Exercise data Start Marker
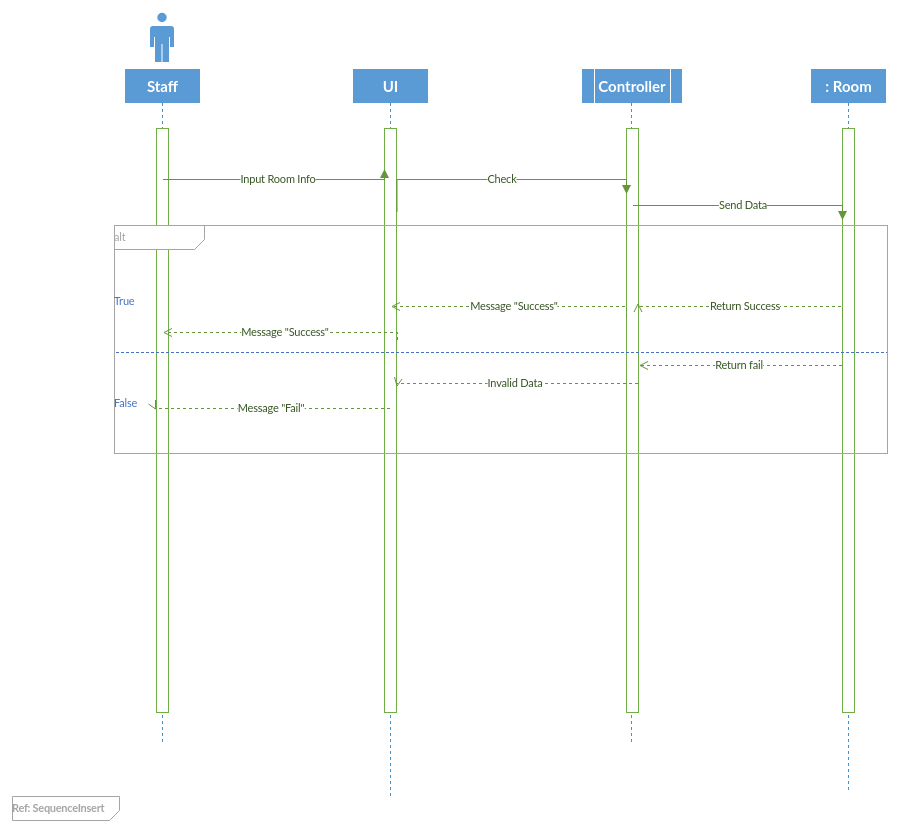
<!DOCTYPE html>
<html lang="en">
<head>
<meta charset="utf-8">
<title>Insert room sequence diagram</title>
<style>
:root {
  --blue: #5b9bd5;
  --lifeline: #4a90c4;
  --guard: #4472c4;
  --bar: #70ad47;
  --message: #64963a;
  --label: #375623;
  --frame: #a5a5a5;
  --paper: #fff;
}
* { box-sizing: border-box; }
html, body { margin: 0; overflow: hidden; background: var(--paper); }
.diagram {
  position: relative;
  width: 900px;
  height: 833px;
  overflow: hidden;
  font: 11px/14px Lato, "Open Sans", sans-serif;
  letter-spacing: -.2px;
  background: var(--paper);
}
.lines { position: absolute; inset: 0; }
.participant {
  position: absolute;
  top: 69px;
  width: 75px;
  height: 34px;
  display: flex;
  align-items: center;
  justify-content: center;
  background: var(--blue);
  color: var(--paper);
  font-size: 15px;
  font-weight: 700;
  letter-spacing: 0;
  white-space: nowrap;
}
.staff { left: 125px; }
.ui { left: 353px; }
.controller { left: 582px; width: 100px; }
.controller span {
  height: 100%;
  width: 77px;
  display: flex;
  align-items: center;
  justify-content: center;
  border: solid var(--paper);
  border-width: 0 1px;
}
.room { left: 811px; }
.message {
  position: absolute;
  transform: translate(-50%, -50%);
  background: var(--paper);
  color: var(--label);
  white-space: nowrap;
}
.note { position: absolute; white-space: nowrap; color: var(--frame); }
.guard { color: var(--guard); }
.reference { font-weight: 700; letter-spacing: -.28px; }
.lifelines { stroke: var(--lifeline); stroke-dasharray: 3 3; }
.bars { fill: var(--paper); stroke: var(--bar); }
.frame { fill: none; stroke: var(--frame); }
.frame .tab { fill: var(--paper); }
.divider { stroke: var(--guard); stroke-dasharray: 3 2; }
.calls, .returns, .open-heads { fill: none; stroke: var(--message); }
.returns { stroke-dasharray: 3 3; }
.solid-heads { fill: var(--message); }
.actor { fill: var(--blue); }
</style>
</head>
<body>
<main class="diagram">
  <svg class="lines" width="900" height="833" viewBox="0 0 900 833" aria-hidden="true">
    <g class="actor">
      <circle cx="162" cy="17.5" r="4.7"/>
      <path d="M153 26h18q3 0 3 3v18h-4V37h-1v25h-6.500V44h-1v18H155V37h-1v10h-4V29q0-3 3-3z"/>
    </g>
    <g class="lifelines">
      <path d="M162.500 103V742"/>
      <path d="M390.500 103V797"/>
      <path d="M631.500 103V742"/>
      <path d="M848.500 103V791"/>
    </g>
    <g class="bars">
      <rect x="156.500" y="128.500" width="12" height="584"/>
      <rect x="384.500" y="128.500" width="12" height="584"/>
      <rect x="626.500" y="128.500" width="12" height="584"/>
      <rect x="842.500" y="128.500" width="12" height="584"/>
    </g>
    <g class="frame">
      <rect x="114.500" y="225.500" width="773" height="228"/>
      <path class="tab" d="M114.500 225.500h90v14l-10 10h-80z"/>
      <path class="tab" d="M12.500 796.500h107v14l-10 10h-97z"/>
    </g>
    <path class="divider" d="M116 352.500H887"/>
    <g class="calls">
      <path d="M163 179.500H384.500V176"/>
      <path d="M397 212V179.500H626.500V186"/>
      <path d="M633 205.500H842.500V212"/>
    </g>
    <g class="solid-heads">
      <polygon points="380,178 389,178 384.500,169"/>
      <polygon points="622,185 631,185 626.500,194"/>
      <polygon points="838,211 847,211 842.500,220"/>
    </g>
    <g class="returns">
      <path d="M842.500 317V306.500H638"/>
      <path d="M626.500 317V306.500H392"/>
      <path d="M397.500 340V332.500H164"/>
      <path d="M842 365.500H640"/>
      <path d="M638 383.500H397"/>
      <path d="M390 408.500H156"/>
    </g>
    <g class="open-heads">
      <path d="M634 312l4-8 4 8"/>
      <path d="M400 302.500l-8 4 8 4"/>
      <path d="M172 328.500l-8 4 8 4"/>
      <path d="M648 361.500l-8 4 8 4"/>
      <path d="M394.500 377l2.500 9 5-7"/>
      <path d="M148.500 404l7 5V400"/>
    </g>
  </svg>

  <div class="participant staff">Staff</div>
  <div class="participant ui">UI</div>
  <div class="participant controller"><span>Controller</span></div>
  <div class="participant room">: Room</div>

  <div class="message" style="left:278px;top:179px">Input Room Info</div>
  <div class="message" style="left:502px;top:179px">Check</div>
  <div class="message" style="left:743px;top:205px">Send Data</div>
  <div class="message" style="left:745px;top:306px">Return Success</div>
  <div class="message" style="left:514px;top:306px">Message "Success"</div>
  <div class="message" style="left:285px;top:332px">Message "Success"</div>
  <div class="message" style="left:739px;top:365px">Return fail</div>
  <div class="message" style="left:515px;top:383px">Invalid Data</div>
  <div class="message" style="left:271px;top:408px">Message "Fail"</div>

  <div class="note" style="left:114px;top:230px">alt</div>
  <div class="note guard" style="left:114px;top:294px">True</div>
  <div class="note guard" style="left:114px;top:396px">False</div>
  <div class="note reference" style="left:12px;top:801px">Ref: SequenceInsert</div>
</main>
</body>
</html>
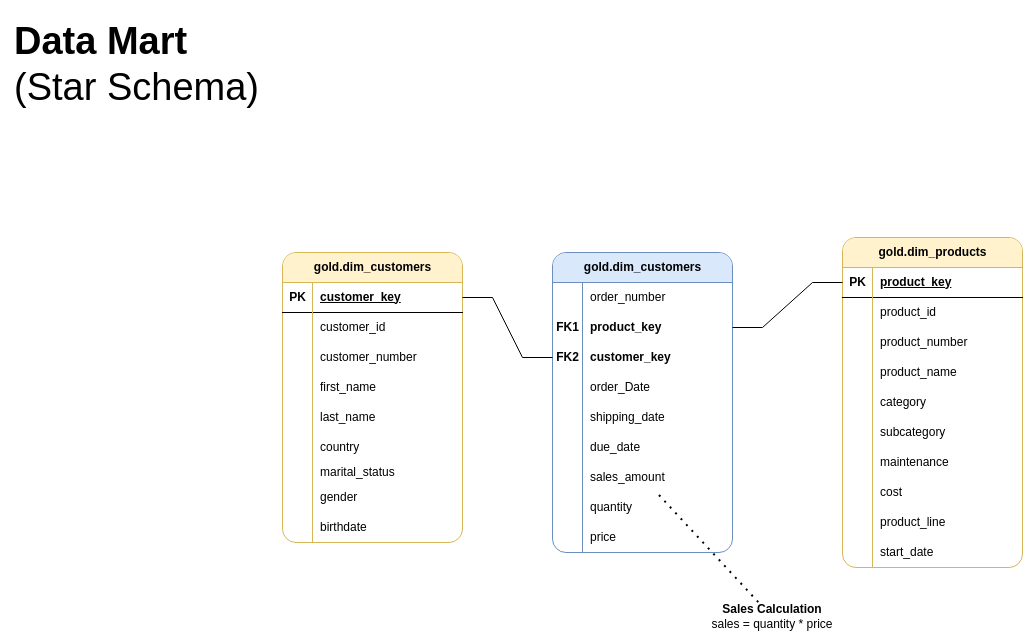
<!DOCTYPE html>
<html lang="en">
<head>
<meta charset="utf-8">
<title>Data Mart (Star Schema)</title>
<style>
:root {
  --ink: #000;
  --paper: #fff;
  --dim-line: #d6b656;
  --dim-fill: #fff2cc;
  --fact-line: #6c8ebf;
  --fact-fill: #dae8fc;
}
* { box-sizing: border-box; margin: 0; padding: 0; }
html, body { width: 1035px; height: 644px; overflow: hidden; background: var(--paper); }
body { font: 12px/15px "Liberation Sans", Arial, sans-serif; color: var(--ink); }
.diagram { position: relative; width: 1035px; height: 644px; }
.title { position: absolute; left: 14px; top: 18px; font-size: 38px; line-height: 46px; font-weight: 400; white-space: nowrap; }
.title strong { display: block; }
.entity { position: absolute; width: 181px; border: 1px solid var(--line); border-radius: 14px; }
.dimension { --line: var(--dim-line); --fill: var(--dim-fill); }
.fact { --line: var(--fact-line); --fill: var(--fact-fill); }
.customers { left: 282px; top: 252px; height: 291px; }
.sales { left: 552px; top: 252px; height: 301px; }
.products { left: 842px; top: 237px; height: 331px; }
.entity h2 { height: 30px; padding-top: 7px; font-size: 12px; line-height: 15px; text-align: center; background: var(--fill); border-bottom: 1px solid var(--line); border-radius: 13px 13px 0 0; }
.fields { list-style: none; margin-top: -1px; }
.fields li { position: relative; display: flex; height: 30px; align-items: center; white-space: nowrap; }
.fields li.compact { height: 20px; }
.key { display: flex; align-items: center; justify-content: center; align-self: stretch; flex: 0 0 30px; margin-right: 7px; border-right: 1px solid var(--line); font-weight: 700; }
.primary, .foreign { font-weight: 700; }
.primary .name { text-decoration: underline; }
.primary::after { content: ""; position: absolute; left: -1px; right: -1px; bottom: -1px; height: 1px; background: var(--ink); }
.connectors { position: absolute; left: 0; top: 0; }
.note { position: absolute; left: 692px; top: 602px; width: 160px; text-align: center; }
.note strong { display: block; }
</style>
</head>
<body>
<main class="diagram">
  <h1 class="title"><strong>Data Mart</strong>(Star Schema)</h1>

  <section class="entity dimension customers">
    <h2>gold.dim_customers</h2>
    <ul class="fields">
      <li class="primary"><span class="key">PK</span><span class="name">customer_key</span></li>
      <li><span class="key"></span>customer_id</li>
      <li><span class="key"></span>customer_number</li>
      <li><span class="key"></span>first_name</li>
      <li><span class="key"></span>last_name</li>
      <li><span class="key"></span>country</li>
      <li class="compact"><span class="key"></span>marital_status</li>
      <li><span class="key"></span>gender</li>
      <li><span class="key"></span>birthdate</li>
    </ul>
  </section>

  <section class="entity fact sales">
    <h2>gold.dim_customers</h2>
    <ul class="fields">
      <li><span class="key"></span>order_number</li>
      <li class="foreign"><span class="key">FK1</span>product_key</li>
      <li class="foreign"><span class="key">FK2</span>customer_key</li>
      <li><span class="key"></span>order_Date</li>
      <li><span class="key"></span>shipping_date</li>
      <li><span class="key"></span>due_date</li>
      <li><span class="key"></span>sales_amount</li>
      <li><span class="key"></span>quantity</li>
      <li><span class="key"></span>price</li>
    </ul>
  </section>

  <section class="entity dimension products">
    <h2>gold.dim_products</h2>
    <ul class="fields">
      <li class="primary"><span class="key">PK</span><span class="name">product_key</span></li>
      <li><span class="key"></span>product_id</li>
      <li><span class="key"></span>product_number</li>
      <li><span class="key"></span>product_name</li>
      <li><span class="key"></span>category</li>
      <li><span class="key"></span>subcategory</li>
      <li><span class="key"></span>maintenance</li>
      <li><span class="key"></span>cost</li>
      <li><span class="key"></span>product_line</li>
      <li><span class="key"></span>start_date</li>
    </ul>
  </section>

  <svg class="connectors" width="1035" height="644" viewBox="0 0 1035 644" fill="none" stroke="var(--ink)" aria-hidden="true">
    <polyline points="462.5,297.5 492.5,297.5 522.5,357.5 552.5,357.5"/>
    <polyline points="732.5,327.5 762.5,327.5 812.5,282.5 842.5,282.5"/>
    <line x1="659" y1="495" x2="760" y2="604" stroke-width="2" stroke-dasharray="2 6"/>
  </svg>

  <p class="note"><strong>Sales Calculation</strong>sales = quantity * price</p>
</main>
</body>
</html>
Exercise data End Marker
> _Directions_
In the material above, find the lines that contain "position" and show them.

> _Solution to the problem_
  position: relative;
.lines { position: absolute; inset: 0; }
  position: absolute;
  position: absolute;
.note { position: absolute; white-space: nowrap; color: var(--frame); }
.diagram { position: relative; width: 1035px; height: 644px; }
.title { position: absolute; left: 14px; top: 18px; font-size: 38px; line-height: 46px; font-weight: 400; white-space: nowrap; }
.entity { position: absolute; width: 181px; border: 1px solid var(--line); border-radius: 14px; }
.fields li { position: relative; display: flex; height: 30px; align-items: center; white-space: nowrap; }
.primary::after { content: ""; position: absolute; left: -1px; right: -1px; bottom: -1px; height: 1px; background: var(--ink); }
.connectors { position: absolute; left: 0; top: 0; }
.note { position: absolute; left: 692px; top: 602px; width: 160px; text-align: center; }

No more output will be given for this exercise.